M’sian social running app holding virtual marathon challenges
About the author : Payee Solutions
Author’s blurb: I’ve tried a couple of fitness apps before, most notably the Nike App for indoor strength training and Zombies, Run! for outdoor running. Despite following the latter’s simulated zombie apocalypse podcasts, it never kept me motivated enough to run, as no one could hold me accountable if I cheated and just took a brisk walk until the episode was over anyway.
Major sporting events are one of the industries that was halted to stop the spread of COVID-19. Simultaneously, people became more health conscious and finally had more time to exercise thanks to the flexibility of WFH.
Apart from home workouts, jogging and running was one physical activity that was allowed outdoors. But, it tends to be a sport that can get lonely and even boring after a while.
With more runners craving social interactions through the sport, interest and adoption in virtual runs peaked. Social running app, BiiB, thus saw an increase in their user base.
Hence, we caught up with its co-founder and CEO, Sheyong Tan, to find out how they’ve adapted and kept users engaged during global lockdowns.
Running as a team-based activity
Since we last spoke to BiiB in 2017, the platform has added more challenges to their app—which is how they monetise—to encourage team spirit and cross-border competitions.

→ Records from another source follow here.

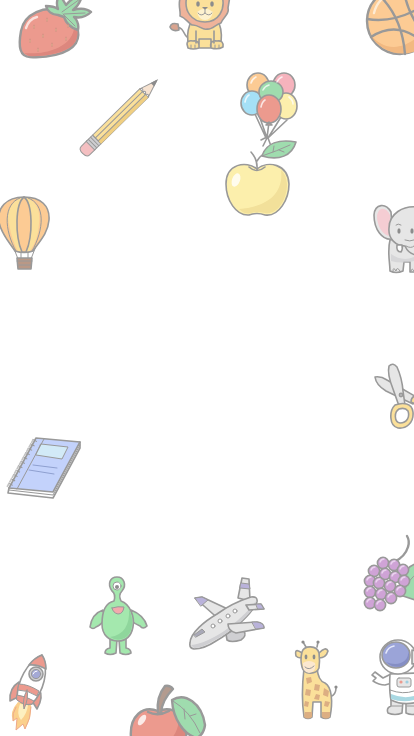
<!DOCTYPE html>
<html lang="en">
<head>
<meta charset="utf-8">
<title>Playful doodle background</title>
<style>
:root{--line:#999;--soft:#b4b0b0;--red:#ec9a8e;--leaf:#9fdcae;--yellow:#fcefac;--gold:#fbe09a;--orange:#fccb94;--grey:#e6e6e6;--shade:#cfcfd2;--blue:#c3d2fb;--violet:#b9b2da;--alien:#a4e8ae;--grape:#cfa3d6;--white:#fff}
html,body{margin:0;background:var(--white);overflow:hidden}
svg{display:block;width:414px;height:736px}
.ink{stroke:var(--line);stroke-width:1.6;stroke-linejoin:round;stroke-linecap:round}
.thick{stroke-width:2.4}
.thin{stroke-width:1}
.none{fill:none}
.dark{fill:#8c8c8c;stroke:none}
.red{fill:var(--red)}.leaf{fill:var(--leaf)}.yellow{fill:var(--yellow)}.gold{fill:var(--gold)}.orange{fill:var(--orange)}.grey{fill:var(--grey)}.shade{fill:var(--shade)}.blue{fill:var(--blue)}.violet{fill:var(--violet)}.alien{fill:var(--alien)}.grape{fill:var(--grape)}.white{fill:var(--white)}
.flat{stroke:none}
</style>
</head>
<body>
<svg viewBox="0 0 414 736" role="img" aria-label="Pale cartoon doodles scattered around an empty white centre">
<defs>
<g id="berry"><circle r="5.6" class="grape ink"/><path d="M-3-1Q-2-4 1-4" class="none" stroke="#ead3ee" stroke-width="1.4" stroke-linecap="round"/></g>
<path id="seed" d="M0-1.8Q1.6 0 0 1.8Q-1.6 0 0-1.8Z" fill="#f8dba0" stroke="#c98a80" stroke-width=".6"/>
</defs>

<g id="strawberry" class="ink thick">
<path class="red" d="M21 31C18 47 20 57 30 57C45 58 68 55 76 43C82 32 75 17 63 12C45 4 24 14 21 31Z"/>
<path class="flat" fill="#dd877e" d="M24 53C45 55 66 48 72 35C76 27 74 22 71 18C80 27 79 38 73 45C64 54 40 57 29 56Z"/>
<path class="leaf" d="M58 15C52 15 47 11 46 6C52 6 55 7 58 9C56 4 57-2 60-5L66 5C70 0 75-4 82-4C80 3 77 7 73 10C80 8 86 8 91 12C86 17 79 18 74 17C78 21 79 25 78 30C71 28 66 23 64 17Z"/>
<path class="none thin" d="M62 12L80-1M64 14L85 13M63 14L75 26"/>
<path class="none" stroke="#fff" d="M26 28Q29 19 37 17" style="stroke:#fbe0dc"/>
<g class="flat"><use href="#seed" x="34" y="27"/><use href="#seed" x="47" y="20"/><use href="#seed" x="30" y="41"/><use href="#seed" x="43" y="36"/><use href="#seed" x="56" y="30"/><use href="#seed" x="38" y="50"/><use href="#seed" x="52" y="45"/><use href="#seed" x="66" y="39"/><use href="#seed" x="68" y="26"/></g>
</g>

<g id="lion" class="ink">
<path class="none" d="M190 40Q185 36 183 31Q181 27 175 27"/>
<path fill="#d9a48f" d="M178 24Q171 22 170 27Q172 32 179 30Z"/>
<path class="gold" d="M190 24C187 32 187 40 189 47H220C222 39 222 31 219 23Z"/>
<path class="orange" d="M181-4C177 4 181 10 180 16C186 18 188 23 192 25C198 24 203 31 207 29C212 30 216 24 221 23C223 17 230 14 228 8L230-4Z" fill="#efb39a" style="fill:#efb39a"/>
<path class="gold" d="M187-4C183 11 192 22 205 22C218 22 226 10 222-4Z"/>
<path class="flat" fill="#fdf2cf" d="M197 12Q205 5 213 12Q211 20 205 20Q199 20 197 12Z"/>
<ellipse class="dark" cx="198" cy="4" rx="1.8" ry="2.8"/><ellipse class="dark" cx="212" cy="4" rx="1.8" ry="2.8"/>
<path class="dark" d="M202 7H208L205 10Z"/>
<path class="none thin" d="M205 10V13Q201 17 198 13M205 13Q209 17 212 13"/>
<path class="gold" d="M196 31V43M214 31V43M187 44Q187 40 193 41Q200 40 199 48Q193 50 188 48ZM211 48Q209 40 217 41Q224 40 223 47Q218 50 211 48ZM199 48V39H211V48Z"/>
<path class="none thin" d="M191 45V48M195 45V48M215 45V48M219 45V48"/>
</g>

<g id="basketball" class="ink thick">
<circle class="orange" cx="400" cy="21" r="33"/>
<path class="flat" fill="#f2b981" d="M370 34C383 51 402 50 416 38V51C398 58 378 50 370 34Z"/>
<path class="none" d="M367 19Q391 23 416 10M379-5Q402 17 405 54M404-12Q405 5 416 23M371 37Q394 22 416 37"/>
<path class="none" style="stroke:#fdebd4" d="M374 13Q376 5 381 0"/>
</g>

<g id="pencil" class="ink thin" transform="translate(84 152) rotate(-44.5)">
<path fill="#f4bfc1" d="M10-6H2Q-2-6-2 0Q-2 6 2 6H10Z"/>
<path class="shade" d="M9-6H18V6H9Z"/>
<path class="gold" d="M18-6H84V6H18Z"/>
<path class="flat" fill="#f0cf82" d="M18 2H84V6H18Z"/>
<path class="none" d="M18-2H84M18 2H84M12-6V6M15-6V6"/>
<path fill="#f7e3d1" d="M84-6L102 0L84 6Q88 4 84 2Q88 0 84-2Q88-4 84-6Z"/>
<path class="dark" d="M96-2.4L104 0L96 2.4Z"/>
</g>

<g id="party-balloons" class="ink">
<path class="none" d="M255 114L266 138M260 118L267 138M269 122L267 138M281 117L268 138M287 120L268 138M267 137L261 140M268 138L271 146M267 138L263 146"/>
<ellipse class="orange" cx="258" cy="85" rx="11" ry="12"/>
<ellipse cx="284" cy="85" rx="11" ry="12" fill="#f6b3bd"/>
<ellipse cx="252" cy="103" rx="11" ry="12" fill="#a5e0f6"/>
<ellipse class="yellow" cx="286" cy="106" rx="11" ry="13"/>
<ellipse class="leaf" cx="271" cy="92" rx="12" ry="11"/>
<ellipse class="red" cx="269" cy="109" rx="12" ry="14"/>
<path class="red" d="M266 125L269 122L272 125Z"/>
<g class="none" style="stroke:#fff;opacity:.75"><path d="M251 83Q252 79 256 77M277 82Q279 78 282 77M245 102Q246 97 249 95M263 90Q265 86 269 85M261 107Q262 102 265 100M289 97Q293 100 293 104"/></g>
</g>

<g id="yellow-apple" class="ink">
<path class="yellow" d="M257 169C246 160 226 164 226 184C226 200 236 216 249 215Q257 212 265 215C279 217 289 199 289 184C288 164 268 160 257 169Z"/>
<path class="flat" fill="#f2e09a" d="M281 170C284 193 268 207 239 209Q245 215 251 213Q258 211 265 213C278 215 287 199 287 184Q286 174 281 170Z"/>
<path class="none" d="M249 167Q257 174 265 167M257 170Q258 160 251 152M257 161Q261 154 267 153"/>
<path class="leaf" d="M262 156C266 143 279 139 296 142C292 156 279 161 262 156Z"/>
<path class="none thin" d="M262 156Q277 151 290 145M273 152L274 146M279 150L284 152"/>
<ellipse cx="236" cy="180" rx="4" ry="7" class="white flat" transform="rotate(20 236 180)" opacity=".8"/>
</g>

<g id="hot-air-balloon" class="ink">
<path class="none thin" d="M13 246L18 259M21 252V259M28 252V259M36 246L31 259"/>
<path class="orange" d="M24 197C6 197-3 208-1 222C1 234 10 243 15 251Q24 254 33 251C38 243 48 234 49 220C50 206 41 197 24 197Z"/>
<path class="flat gold" d="M21 198C11 201 6 212 9 224Q12 241 18 251H30Q38 240 39 224C41 211 36 201 27 198Z"/>
<path class="orange" d="M24 197C15 204 15 236 22 252H26C33 236 33 204 24 197Z"/>
<path class="none thin" d="M20 198C3 204 4 230 16 251M28 198C46 204 44 230 32 251"/>
<path fill="#b99886" d="M17 258H32L31 269H18Z"/><path class="none thin" d="M17 261H32M19 265H31"/>
</g>

<g id="elephant" class="ink">
<path class="grey" d="M390 240C387 252 390 262 390 271Q396 274 403 271L404 262H410V272H418V236Z"/>
<path class="grey" d="M391 212C386 203 375 203 374 215C374 229 382 241 393 239Z"/>
<path class="flat" fill="#f5cdd3" d="M390 215C386 206 378 207 377 216C377 226 383 236 390 236Z"/>
<path class="grey" d="M418 207C403 205 389 214 389 228C388 239 396 246 405 246Q409 255 418 255Z"/>
<path class="white" d="M397 245Q396 252 401 252Q403 249 402 245Z"/>
<ellipse class="dark" cx="399" cy="231" rx="1.6" ry="2.8"/><ellipse class="dark" cx="412" cy="231" rx="1.6" ry="2.8"/>
<path class="none thin" d="M396 225Q398 223 401 225M405 240Q410 242 414 240M406 246Q411 249 414 246M393 271Q393 266 396 271Q397 266 400 271M411 271Q412 267 414 271"/>
<path class="flat shade" d="M391 254Q402 262 414 257V261Q402 264 391 261Z" opacity=".7"/>
</g>

<g id="scissors" class="ink">
<path class="grey" d="M375 377Q381 376 387 380L418 398L413 404L386 391Q376 385 375 377Z"/>
<path class="grey" d="M389 366Q393 362 397 367Q402 378 403 391L405 405L399 406L393 389Q387 374 389 366Z"/>
<circle class="shade" cx="401" cy="395" r="1.6"/>
<path class="gold" fill-rule="evenodd" d="M395 405C403 402 412 403 413 412C414 423 406 429 398 428C389 426 389 411 395 405ZM399 409C394 412 394 422 400 423C407 423 410 417 408 411Q405 407 399 409Z"/>
<path class="gold" d="M418 395Q411 396 411 402L418 405Z"/>
</g>

<g id="notebook" class="ink">
<path class="white" d="M9 488L8 493L53 498L80 448V442Z"/>
<path class="none thin" d="M9 490L53 495L80 445"/>
<path class="blue" d="M36 438L80 442L53 492L9 488Z"/>
<path fill="#d2eaf7" class="thin" d="M41 444L68 447L62 459L36 455Z"/>
<path class="none thin" d="M33 465L57 468M29 470L54 474" style="stroke:#8fa0d0"/>
<path class="none thin" d="M44 439L17 489"/>
<path class="none" stroke-dasharray="1 4" stroke-width="5" d="M35 440L9 487" style="stroke-width:5;stroke-linecap:butt"/>
<path class="none" stroke-dasharray="3 2" d="M33 440L7 487" style="stroke:#c4c4c4"/>
</g>

<g id="grapes" class="ink">
<path class="none thick" d="M394 562Q405 557 408 547Q410 541 407 536"/>
<path class="leaf" d="M418 563Q406 566 405 576Q399 584 403 596L418 601Z"/>
<path class="none thin" d="M404 592Q408 579 418 573"/>
<use href="#berry" x="383" y="563"/><use href="#berry" x="394" y="565"/><use href="#berry" x="403" y="570"/>
<use href="#berry" x="374" y="571"/><use href="#berry" x="385" y="574"/><use href="#berry" x="395" y="577"/><use href="#berry" x="404" y="581"/>
<use href="#berry" x="370" y="581"/><use href="#berry" x="379" y="583"/><use href="#berry" x="390" y="586"/><use href="#berry" x="400" y="591"/>
<use href="#berry" x="370" y="592"/><use href="#berry" x="381" y="594"/><use href="#berry" x="391" y="598"/>
<use href="#berry" x="370" y="603"/><use href="#berry" x="380" y="605"/>
</g>

<g id="alien" class="ink">
<path class="alien" d="M103 610C94 613 91 620 90 627Q93 630 96 627Q101 625 105 619ZM131 610C141 614 145 619 147 626Q143 630 140 626Q135 624 129 619Z"/>
<path class="alien" d="M110 637V648Q105 649 105 653Q110 656 116 653L117 639ZM119 639L120 653Q126 656 131 653Q131 649 126 648V636Z"/>
<path class="alien" d="M114 601Q116 594 112 591C107 584 110 577 117 577C124 577 127 585 122 591Q118 595 121 601C130 604 135 617 133 627C131 637 125 641 118 641C109 641 102 635 102 624C102 612 105 603 114 601Z"/>
<path class="flat" fill="#8fd69c" d="M129 609C130 625 124 635 110 637Q116 641 122 639C131 637 134 625 131 614Z"/>
<circle class="white thin ink" cx="117" cy="586" r="4"/><circle class="dark" cx="117" cy="587" r="2"/>
<path fill="#f2a9ac" class="thin" d="M112 608Q118 606 124 607Q123 614 118 614Q113 613 112 608Z"/>
</g>

<g id="airplane" class="ink">
<path class="grey" d="M195 598L202 597L232 611L222 622Z"/>
<path class="violet thin" d="M195 598L202 597L208 600L201 606Z"/>
<path class="grey" d="M238 598L242 578L249 579L250 601Z"/><path class="violet thin" d="M241 583L249 584L250 589L240 588Z"/>
<path class="shade" d="M226 634Q236 628 244 631Q247 636 241 640Q231 643 227 640Z"/>
<path class="grey" d="M190 643C190 633 205 621 217 614Q232 603 251 597Q258 596 257 602C252 614 232 632 216 641Q204 649 194 649Q189 648 190 643Z"/>
<path class="flat shade" d="M191 645C211 643 238 624 256 601C254 613 231 632 215 640Q200 649 194 648Z"/>
<path class="grey" d="M228 624L257 622Q264 623 264 628L236 633Q228 631 228 624Z"/>
<path class="violet thin" d="M252 622L257 622Q264 623 264 628L256 629Z"/>
<path class="grey" d="M246 605L261 604L264 609L249 610Z"/><path class="violet thin" d="M256 604L261 604L264 609L258 609Z"/>
<path class="thin" fill="#a9a9b8" d="M194 635L202 629L205 632L196 637Z"/>
<g class="thin white"><circle cx="213" cy="626" r="2"/><circle cx="220" cy="621" r="2"/><circle cx="228" cy="616" r="2"/><circle cx="235" cy="611" r="2"/></g>
</g>

<g id="rocket" class="ink">
<path class="flat" fill="#fbd08c" d="M18 702Q9 712 13 721L17 718L16 730L23 724L25 729Q32 718 31 705Z"/>
<path class="none thin" style="stroke:#eea98a" d="M16 707Q12 713 13 721L17 718L16 730L23 724L25 729Q31 718 31 707"/>
<path class="flat" fill="#fdf0c0" d="M20 704Q16 714 21 720Q27 714 28 705Z"/>
<path class="red" d="M19 682Q9 688 10 701L18 697ZM39 689Q44 697 37 709L32 701Z"/>
<path class="white" d="M42 655C27 662 17 681 17 699Q24 706 32 704C43 692 50 671 42 655Z"/>
<path class="red" d="M42 655Q34 658 29 665Q37 664 46 669Q46 661 42 655Z"/>
<path class="red thin" d="M19 684Q28 684 39 691L37 696Q28 690 18 690ZM17 695Q26 696 34 701L32 704Q24 706 17 700Z"/>
<circle class="shade" cx="36" cy="674" r="7"/><circle cx="36" cy="674" r="4.6" class="thin" fill="#a4a9d6"/>
<path class="none thin" style="stroke:#fff" d="M33 674Q34 671 37 671"/>
<path class="red thin" d="M27 690Q29 698 24 709Q22 699 27 690Z"/>
</g>

<g id="red-apple" class="ink thick">
<path class="red" d="M158 711C143 705 129 716 131 738H186C188 716 174 705 158 711Z"/>
<path class="flat" fill="#dc867d" d="M175 713C181 721 178 730 172 738H185Q187 721 175 713Z"/>
<path class="none" d="M148 712Q158 717 169 711"/>
<path fill="#b39b8f" d="M158 713Q156 697 165 686Q170 685 173 689Q162 700 161 713Z"/>
<path class="leaf" d="M172 700C185 692 202 703 205 725Q204 734 197 738C184 735 173 719 172 700Z"/>
<path class="none thin" d="M173 701Q190 711 200 733M184 709L185 719M190 716L196 714"/>
<ellipse class="white flat" cx="142" cy="720" rx="3" ry="6" transform="rotate(35 142 720)" opacity=".8"/>
</g>

<g id="giraffe" class="ink">
<path class="none" d="M330 697Q336 695 336 688"/><circle cx="336" cy="687" r="1.6" class="dark"/>
<path class="gold" d="M304 668C302 686 302 704 304 717Q308 720 312 717L313 702H321V717Q326 720 330 717C333 702 332 687 325 683Q318 681 317 667Z"/>
<path class="none" d="M306 647L303 642M317 647L318 642"/><circle cx="303" cy="642" r="1.6" class="dark"/><circle cx="318" cy="642" r="1.6" class="dark"/>
<path class="gold" d="M302 653Q294 647 296 656Q299 659 303 657ZM319 653Q326 646 328 651Q326 658 319 658Z"/>
<path class="gold" d="M302 652C304 645 317 645 319 653Q320 661 319 668C316 675 304 675 302 667Q300 660 302 652Z"/>
<path class="flat" fill="#fbe8d0" d="M303 663Q309 659 315 663Q317 672 309 673Q302 672 303 663Z"/>
<ellipse class="dark" cx="306" cy="657" rx="1.4" ry="2.4"/><ellipse class="dark" cx="314" cy="657" rx="1.4" ry="2.4"/>
<path class="none thin" d="M305 667Q309 671 314 666"/>
<g class="flat" fill="#dcae82"><path d="M306 678L311 677L312 682L307 684ZM315 684L320 685L319 691L314 690ZM306 689L311 690L310 696L305 695ZM324 688L329 691L328 697L323 695ZM316 694L320 695L319 700L314 699ZM305 701L309 702L308 707L304 706ZM325 701L330 702L328 707L324 706ZM305 712H312V717Q308 720 304 717ZM322 712H330V717Q326 720 322 717Z"/></g>
</g>

<g id="astronaut" class="ink">
<path class="white" d="M391 674L383 678L375 672L372 675L376 678L373 681Q379 685 385 685L392 683Z"/>
<path class="grey" d="M391 698V706Q386 708 388 713Q395 716 402 713L403 701ZM406 701V713Q412 716 418 713V698Z"/>
<path class="white" d="M390 674Q389 691 391 700Q403 706 418 702V673Z"/>
<path class="flat" fill="#a9d8e2" d="M391 694Q403 699 414 696V700Q403 703 391 699Z"/>
<rect class="grey thin" x="397" y="678" width="14" height="9" rx="2"/>
<circle class="flat red" cx="401" cy="682" r="1.6"/><circle class="flat" fill="#9fcfe0" cx="407" cy="682" r="1.6"/>
<path class="none thin" d="M392 706H402M407 706H414M390 690Q403 695 414 691"/>
<ellipse class="white" cx="398" cy="657" rx="18" ry="17"/>
<path class="grey" d="M412 650Q418 651 418 657Q417 664 412 664Z"/>
<ellipse cx="396" cy="655" rx="14" ry="13" fill="#9ba4d8"/>
<path class="flat" fill="#858ec4" d="M408 650C410 662 398 667 386 662C395 671 411 667 409 654Z"/>
<path class="none" style="stroke:#e4e8fb" d="M386 653Q388 647 394 646"/>
</g>
</svg>
</body>
</html>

For example, their #RUNwithOLYMPIANS allowed people to support our national athletes in the Olympics. Here, teams could opt to sign up to have a mystery Olympian join them in the marathon, and exactly who they’d be would remain a secret until the end.
Another event is their Round Country series which started in 2019 in Malaysia. “That was a phenomenal year as we were able to set a record in the Malaysia Book of Records as the largest virtual running event in Malaysia,” shared Sheyong proudly.
Since then, they’ve brought it to Taiwan in 2020, where Macau teams also began joining.
The challenge basically works by getting one community leader to form a team, and members must run a collaborative distance to hit the minimum target set by BiiB. The app is able to track your running activity regardless of whether you’re in a neighbourhood park, stadium, or on the road.
In Singapore’s version (Round Singapore Challenge) that’s currently ongoing, members must run along the island’s coastline for a total of 10 rounds collaboratively to hit the minimum target.
“For larger or stronger teams, they can always push further to achieve the Gold tier or even compete with other teams on the live ranking to be named as one of the greatest teams in the region,” explained Sheyong.
Furthermore, BiiB has extended this event to allow communities from Malaysia and Macau to join this challenge. Sheyong told us that it’s one of their methods of encouraging friendly competition and collaboration across borders that the pandemic has forced to close.
“This is also part of our experiment to replicate our success in Malaysia to more active and developed nations such as Singapore,” he said.
Round Singapore Challenge initially targeted onboarding 2,500 participants, but has now recorded a total of 4,123 participants from 80 teams. “With the great results we’ve achieved in Singapore so far, we are now confident to move further into other countries too,” Sheyong shared.
Fostering team spirit for good
On top of setting up friendly competition between SEA countries, BiiB has also worked with companies and NGOs to encourage employee involvement and raise funds for the needy.
Locally, LHDN has used the platform to host its employee engagement programme to promote health and fitness within their workforce while they work remotely. Bukit Jalil Sports School has also used BiiB to engage with their alumnis who could team up virtually based on their graduation years to run with their batchmates.
Additionally, teams have leveraged the Round Singapore Challenge to fundraise for people in need. One of their ongoing campaigns has so far raised over RM2,000 for a baby requiring reconstructive surgery involving her skull and implants in her face due to a neurological condition.
“We hope more communities will do the same to make this event more impactful,” Sheyong expressed.
Setting the path for active and fulfilling lifestyles
Moving forward, BiiB’s team is looking to organise more events that can cater to different groups of people. They include those who want to contribute to charity, or those who want to run as a way to be active with a community that can motivate them.
The team is also working on creating a feature in their app that can help organisations easily create in-house events to promote active lifestyles in employees.
Sheyong hopes to make BiiB an app that will become the largest digital running arena in the world, where individuals can represent their communities in global challenges.
Networking will be one key to that, and being a MaGIC alumni, BiiB has been able to meet other entrepreneurs with insights to share via various programmes. Currently, they’re involved in MaGIC’s Global Market-Fit Programme that helps startups expand and accelerate growth in other countries, an initiative that’s in line with their plans to replicate their success in other nations.
Bottom line: With such a high level of emphasis put into team spirit on BiiB, it’s likely something that would actually push me to keep up with jogging/running even when doing it alone, since my data will be recorded into the app for all my teammates to see and call me out if I cheated.
Editor’s Update: Parts of this article have been updated to reflect greater accuracy of statements.